Pro se Plaintiff Chikezie Ottah (“Plaintiff”) sued fifteen automobile companies for patent infringement alleging that defendants’ car mounted cameras infringe U.S. Patent No. 7,152,840 (“the ’840 patent”) entitled “Book Holder.”  Five of the defendants moved to dismiss Plaintiff’s Second Amended Complaint for failure to state a claim and another five defendants moved for summary judgment of non-infringement.  On February 1, 2017, Judge Laura Taylor Swain (S.D.N.Y.) granted both motions. 

The ’840 patent has only one claim, which is directed to “[a] book holder for removable attachment” comprising, among other things: a clasp, a book support platform, an arm extending from the clasp to the book support platform and multiple clamps.  In opposing the two motions, Plaintiff argued that a camera can be the equivalent of a book and the screws and bolts holding a camera in place can be the equivalent of the claimed clasps.  Judge Swain disagreed.

In discussing the motion to dismiss, the Court observed that the meaning and scope of a claim literally directed to a “book holder” cannot be construed to cover any camera, let alone the defendants’ accused vehicle-mounted cameras.  Judge Swain found that plaintiff’s DOE arguments were “foreclosed by the language of the patent” and “legally implausible.”  Accordingly, Plaintiff’s pleadings amount to nothing more than “unsupported, conclusory assertions” and the motion to dismiss was granted for failure to state a claim.

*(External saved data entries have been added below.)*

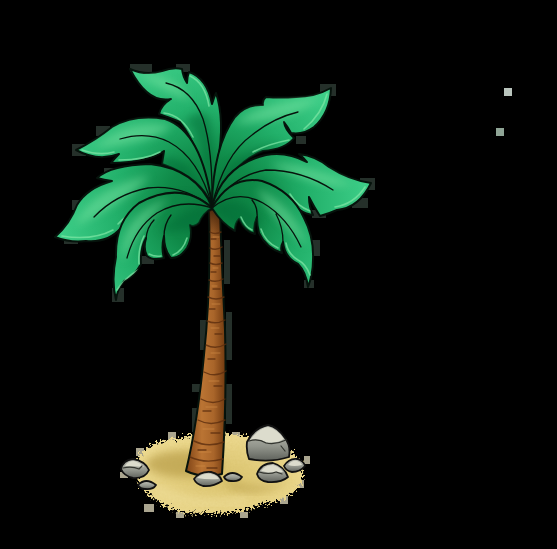
<!DOCTYPE html>
<html lang="en">
<head>
<meta charset="utf-8">
<title>Palm tree on sand</title>
<style>
:root {
  --night: #000;
  --ink: #06130c;
  --leaf-deep: #0f8a48;
  --leaf: #22b06a;
  --leaf-light: #3fd08a;
  --leaf-shine: #7de6a4;
  --bark: #a9652a;
  --bark-dark: #5c2e0e;
  --sand: #ecd98f;
  --sand-dark: #b59a45;
  --stone: #92958c;
  --stone-light: #dcdccd;
  --pixel: #b9c4bd;
}
html, body { margin: 0; height: 100%; overflow: hidden; background: var(--night); }
.scene { display: block; width: 557px; height: 549px; background: var(--night); }
.outline { stroke: var(--ink); stroke-width: 2; stroke-linejoin: round; stroke-linecap: round; }
.vein { fill: none; stroke: var(--ink); stroke-width: 1.3; stroke-linecap: round; }
.shine { fill: none; stroke: var(--leaf-shine); stroke-width: 1.6; stroke-linecap: round; stroke-linejoin: round; opacity: .75; }
.glow { fill: var(--leaf-shine); opacity: .5; filter: url(#soft); }
.shade { fill: #056b35; opacity: .5; filter: url(#soft); }
.ring { fill: none; stroke: var(--bark-dark); stroke-width: 1.4; stroke-linecap: round; opacity: .8; }
.grain { fill: none; stroke: #d08a45; stroke-width: 1; opacity: .65; stroke-linecap: round; }
.stone { fill: url(#stone-tone); stroke: #111; stroke-width: 1.8; stroke-linejoin: round; }
.facet { fill: var(--stone-light); }
.crack { fill: none; stroke: #33352f; stroke-width: 1.2; stroke-linecap: round; }
</style>
</head>
<body>
<svg class="scene" viewBox="0 0 557 549" role="img" aria-label="Cartoon palm tree on a patch of sand with grey stones">
  <defs>
    <radialGradient id="leaf-tone" gradientUnits="userSpaceOnUse" cx="212" cy="206" r="160">
      <stop offset="0" stop-color="#0b7a3e"/>
      <stop offset=".3" stop-color="var(--leaf-deep)"/>
      <stop offset=".6" stop-color="var(--leaf)"/>
      <stop offset="1" stop-color="var(--leaf-light)"/>
    </radialGradient>
    <linearGradient id="bark-tone">
      <stop offset="0" stop-color="#7f4316"/>
      <stop offset=".4" stop-color="#ba7433"/>
      <stop offset=".7" stop-color="var(--bark)"/>
      <stop offset="1" stop-color="#70390f"/>
    </linearGradient>
    <linearGradient id="bark-shadow" x1="0" y1="0" x2="0" y2="1">
      <stop offset="0" stop-color="#2c1404" stop-opacity=".75"/>
      <stop offset=".12" stop-color="#2c1404" stop-opacity="0"/>
    </linearGradient>
    <radialGradient id="sand-tone" cx=".52" cy=".55" r=".55">
      <stop offset="0" stop-color="#d9c26c"/>
      <stop offset=".6" stop-color="#e4cf80"/>
      <stop offset="1" stop-color="var(--sand)"/>
    </radialGradient>
    <linearGradient id="stone-tone" x1="0" y1="0" x2="0" y2="1">
      <stop offset="0" stop-color="#c3c4b9"/>
      <stop offset=".6" stop-color="var(--stone)"/>
      <stop offset="1" stop-color="#5f625c"/>
    </linearGradient>
    <filter id="soft" x="-30%" y="-30%" width="160%" height="160%"><feGaussianBlur stdDeviation="4"/></filter>
    <filter id="grainy" x="-10%" y="-10%" width="120%" height="120%">
      <feTurbulence type="fractalNoise" baseFrequency=".45" numOctaves="2" seed="4"/>
      <feDisplacementMap in="SourceGraphic" scale="14" xChannelSelector="R" yChannelSelector="G"/>
    </filter>
    <path id="frond-top-left" d="M212 206Q202 150 180 122Q168 117 159 114Q161 105 171 99Q148 104 130 69Q146 76 162 71Q173 67 182 69Q183 77 187 83Q187 77 189 72Q207 78 212 104Q214 97 216 93Q225 120 218 160Q214 184 212 206Z"/>
    <path id="frond-top-right" d="M212 206Q213 147 235 117Q246 104 263 105Q262 100 266 97Q280 98 296 97Q315 97 331 88Q330 113 314 127Q303 135 291 133Q288 127 284 122Q285 130 294 138Q286 149 263 151Q231 163 212 206Z"/>
    <path id="frond-left" d="M212 206Q202 178 162 164L164 151Q150 162 111 163Q114 159 119 154Q98 162 76 150Q96 140 112 127Q134 114 165 119Q202 131 212 206Z"/>
    <path id="frond-low-left" d="M212 207Q175 190 149 207Q138 212 128 215Q137 211 147 211Q130 217 121 228Q108 243 86 241Q70 243 55 237Q70 224 77 205Q87 188 112 181Q104 180 97 178Q111 165 150 164Q196 169 212 207Z"/>
    <path id="frond-right" d="M212 207Q223 165 266 155Q286 151 307 162Q303 157 299 154Q316 156 329 167Q349 180 371 183Q359 208 337 210Q328 214 320 216Q314 207 309 197Q309 207 313 215Q298 213 286 196Q246 169 212 207Z"/>
    <path id="frond-front-left" d="M212 208Q203 213 199 223Q194 228 190 225Q193 237 187 248Q179 259 171 258Q164 250 164 236Q161 248 164 258Q153 261 147 256Q143 249 146 238Q140 249 141 264Q134 277 124 281Q117 290 116 300Q111 280 116 257Q115 221 139 203Q181 180 212 208Z"/>
    <path id="frond-front-right" d="M212 208Q230 175 262 181Q292 191 304 218Q314 237 313 260Q313 274 308 287Q306 272 298 264Q285 258 283 242Q280 247 282 253Q266 248 259 233Q257 225 257 217Q253 226 255 234Q245 232 239 219Q235 223 235 231Q222 224 212 208Z"/>
    <path id="trunk-shape" d="M209 211Q214 207 220 212Q222 270 225 330Q227 400 222 474Q203 479 186 471Q198 420 204 355Q211 290 209 211Z"/>
    <clipPath id="clip-tl"><use href="#frond-top-left"/></clipPath>
    <clipPath id="clip-tr"><use href="#frond-top-right"/></clipPath>
    <clipPath id="clip-l"><use href="#frond-left"/></clipPath>
    <clipPath id="clip-ll"><use href="#frond-low-left"/></clipPath>
    <clipPath id="clip-r"><use href="#frond-right"/></clipPath>
    <clipPath id="clip-fl"><use href="#frond-front-left"/></clipPath>
    <clipPath id="clip-fr"><use href="#frond-front-right"/></clipPath>
  </defs>

  <rect class="sky" width="557" height="549" fill="var(--night)"/>

  <g class="stray-pixels" fill="var(--pixel)">
    <rect x="504" y="88" width="8" height="8"/>
    <rect x="496" y="128" width="8" height="8" fill="#8fa596"/>
    <g fill="#25302a">
      <path d="M130 64h22v8h-22zM176 64h14v8h-14zM320 84h16v12h-16zM96 126h14v10H96zM72 144h14v12H72zM104 168h12v10h-12zM72 200h12v10H72zM64 236h14v8H64zM112 288h12v14h-12zM140 256h14v8h-14zM304 280h10v8h-10zM360 178h15v12h-15zM352 198h16v10h-16zM312 210h14v8h-14zM296 136h10v8h-10zM312 240h8v16h-8z"/>
      <path d="M224 240h6v44h-6zM226 312h6v48h-6zM226 384h6v40h-6zM200 320h8v30h-8zM192 384h8v8h-8zM192 408h8v24h-8z"/>
    </g>
    <g fill="#aaa58f">
      <path d="M168 432h8v8h-8zM136 448h8v8h-8zM232 432h8v6h-8zM120 472h8v6h-8zM144 504h10v8h-10zM176 512h8v6h-8zM240 512h8v6h-8zM280 496h8v8h-8zM304 456h6v8h-6zM296 480h8v8h-8z"/>
    </g>
  </g>

  <g class="sand">
    <path filter="url(#grainy)" fill="url(#sand-tone)" d="M136 462Q146 440 182 438Q202 430 230 434Q272 438 290 450Q307 463 302 482Q291 501 261 504Q238 516 210 513Q174 517 153 498Q132 483 136 462Z"/>
    <ellipse cx="184" cy="464" rx="38" ry="13" fill="var(--sand-dark)" opacity=".65" filter="url(#soft)"/>
    <path d="M228 481Q262 492 290 480Q264 499 228 488Z" fill="var(--sand-dark)" opacity=".6" filter="url(#soft)"/>
    <path d="M156 489Q193 508 246 500" fill="none" stroke="#f7e9ae" stroke-width="5" opacity=".5" filter="url(#soft)"/>
  </g>

  <g class="trunk">
    <use href="#trunk-shape" class="outline" fill="url(#bark-tone)"/>
    <use href="#trunk-shape" fill="url(#bark-shadow)"/>
    <path class="ring" d="M210 232Q215 235 221 232M210 248Q216 251 222 247M210 263Q216 266 222 263M209 280Q216 283 223 279M208 297Q216 301 224 297M207 321Q216 325 225 320M206 345Q216 350 226 344M204 372Q215 378 226 371M201 399Q213 406 225 399M198 420Q211 427 225 420M194 441Q208 448 224 442M190 457Q205 464 223 459"/>
    <path class="ring" stroke-width=".8" d="M211 239h5M214 256h6M211 272h5M213 289h7M209 309h6M215 334h7M208 359h7M214 386h8M203 411h8M211 433h9M198 450h8M207 468h10"/>
    <path class="grain" d="M213 237h6M213 268h5M212 286h5M212 304h8M211 328h8M211 353h9M209 381h10M206 407h11M203 429h11M199 452h12M196 466h9"/>
  </g>

  <g class="fronds">
    <g class="frond">
      <use href="#frond-top-left" fill="url(#leaf-tone)" class="outline"/>
      <g clip-path="url(#clip-tl)">
        <path class="glow" d="M138 74Q176 74 190 100Q164 92 138 74Z"/>
        <path class="shade" d="M184 122Q204 126 212 206Q216 150 209 118Q202 106 184 122Z"/>
        <path class="shine" d="M164 113Q182 115 193 137M190 76Q205 83 209 106"/>
      </g>
      <path class="vein" d="M212 206Q213 150 203 119Q192 89 166 83"/>
    </g>
    <g class="frond">
      <use href="#frond-top-right" fill="url(#leaf-tone)" class="outline"/>
      <g clip-path="url(#clip-tr)">
        <path class="glow" d="M235 124Q262 100 320 98Q296 118 254 122Z"/>
        <path class="shade" d="M214 190Q228 150 284 142Q245 160 214 206Z"/>
        <path class="shine" d="M327 94Q322 114 304 129M289 140Q268 144 253 152"/>
      </g>
      <path class="vein" d="M212 206Q224 155 252 135Q273 118 298 112"/>
    </g>
    <g class="frond">
      <use href="#frond-left" fill="url(#leaf-tone)" class="outline"/>
      <g clip-path="url(#clip-l)">
        <path class="glow" d="M94 148Q130 116 172 126Q152 144 94 148Z"/>
        <path class="shade" d="M160 160Q186 148 212 206Q184 176 160 166Z"/>
        <path class="shine" d="M82 150Q99 156 114 152M119 160Q145 160 160 152"/>
      </g>
      <path class="vein" d="M212 206Q199 158 169 142Q147 131 120 139"/>
    </g>
    <g class="frond">
      <use href="#frond-low-left" fill="url(#leaf-tone)" class="outline"/>
      <g clip-path="url(#clip-ll)">
        <path class="glow" d="M75 226Q92 186 150 176Q126 202 75 226Z"/>
        <path class="shade" d="M138 210Q176 178 212 206Q174 196 138 214Z"/>
        <path class="shine" d="M62 236Q92 241 113 230M118 224Q126 215 136 212"/>
      </g>
      <path class="vein" d="M212 207Q182 184 148 188Q116 194 94 217"/>
    </g>
    <g class="frond">
      <use href="#frond-right" fill="url(#leaf-tone)" class="outline"/>
      <g clip-path="url(#clip-r)">
        <path class="glow" d="M270 164Q306 162 352 185Q320 190 270 164Z"/>
        <path class="shade" d="M212 206Q236 168 288 194L262 176Z"/>
        <path class="shine" d="M365 187Q354 204 335 207M310 211Q297 206 290 194"/>
      </g>
      <path class="vein" d="M212 207Q234 175 266 170Q302 170 333 190"/>
    </g>
    <g class="frond">
      <use href="#frond-front-left" fill="url(#leaf-tone)" class="outline"/>
      <g clip-path="url(#clip-fl)">
        <path class="glow" d="M122 250Q126 212 170 198Q142 222 122 262Z"/>
        <path class="shade" d="M160 232Q182 204 212 208L196 230Z"/>
        <path class="shine" d="M117 290Q124 279 138 270M139 264Q138 248 144 236M149 254Q155 257 161 256M173 255Q183 251 187 238"/>
      </g>
      <path class="vein" d="M212 208Q182 198 157 213Q135 228 127 258M171 215Q164 224 164 237M154 220Q147 227 146 239"/>
    </g>
    <g class="frond">
      <use href="#frond-front-right" fill="url(#leaf-tone)" class="outline"/>
      <g clip-path="url(#clip-fr)">
        <path class="glow" d="M256 189Q292 202 307 246Q276 222 256 189Z"/>
        <path class="shade" d="M212 208Q240 190 262 222L240 232Z"/>
        <path class="shine" d="M310 275Q306 264 298 260Q288 254 286 243M278 248Q265 242 261 229M252 230Q245 227 241 217"/>
      </g>
      <path class="vein" d="M212 208Q236 188 263 203Q287 217 301 247M252 200Q258 207 257 218M276 214Q283 227 283 242"/>
    </g>
  </g>

  <g class="stones">
    <g>
      <path class="stone" d="M247 442Q254 428 268 425Q278 427 285 438Q291 446 289 457Q270 463 249 459Q246 451 247 442Z"/>
      <path class="facet" d="M250 440Q258 429 268 427Q277 429 284 439Q276 444 266 442Q258 438 250 440Z"/>
      <path class="crack" d="M249 441Q258 438 266 443Q276 445 286 440M281 446l4 5"/>
    </g>
    <g>
      <path class="stone" d="M121 469Q123 460 133 459Q145 461 149 470Q145 479 133 478Q124 476 121 469Z"/>
      <path class="facet" d="M125 466Q128 461 134 461Q141 463 144 467Q134 466 125 466Z"/>
      <path class="crack" d="M123 468Q132 466 139 469l3-3"/>
    </g>
    <path class="stone" d="M138 485Q146 477 156 485Q153 490 145 489Q140 489 138 485Z"/>
    <g>
      <path class="stone" d="M194 479Q200 471 211 472Q220 474 222 481Q213 487 203 486Q196 484 194 479Z"/>
      <path class="facet" d="M197 478Q203 473 211 474Q217 475 219 479Q208 480 197 478Z"/>
    </g>
    <path class="stone" d="M224 477Q232 469 242 477Q239 482 231 481Q226 481 224 477Z"/>
    <g>
      <path class="stone" d="M257 474Q261 463 273 463Q284 466 288 477Q281 483 268 482Q259 481 257 474Z"/>
      <path class="facet" d="M261 471Q265 465 273 465Q280 467 283 472Q270 474 261 471Z"/>
      <path class="crack" d="M259 472Q269 475 276 472l6 2"/>
    </g>
    <g>
      <path class="stone" d="M284 466Q289 458 297 459Q304 461 305 466Q300 472 292 472Q286 471 284 466Z"/>
      <path class="facet" d="M288 465Q292 460 297 461Q301 462 302 465Q294 467 288 465Z"/>
    </g>
  </g>
</svg>
</body>
</html>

The Court also found that the accused mounted cameras do not meet the “removable attachment” limitation of the ’840 patent because tools are required to remove the cameras.  According to Judge Swain, a screw used to hold the camera in place is not the equivalent of the claimed “clamp” because a camera is not “removable” when a screwdriver is needed in order to remove it. Further, Judge Swain gave the nonmoving defendants a bonus: a sua sponte dismissal “in the interests of justice.”

The case is Ottah v. BMW et al., No. 15 CV 02465-LTS, 2017 (S.D.N.Y. Feb. 01, 2017).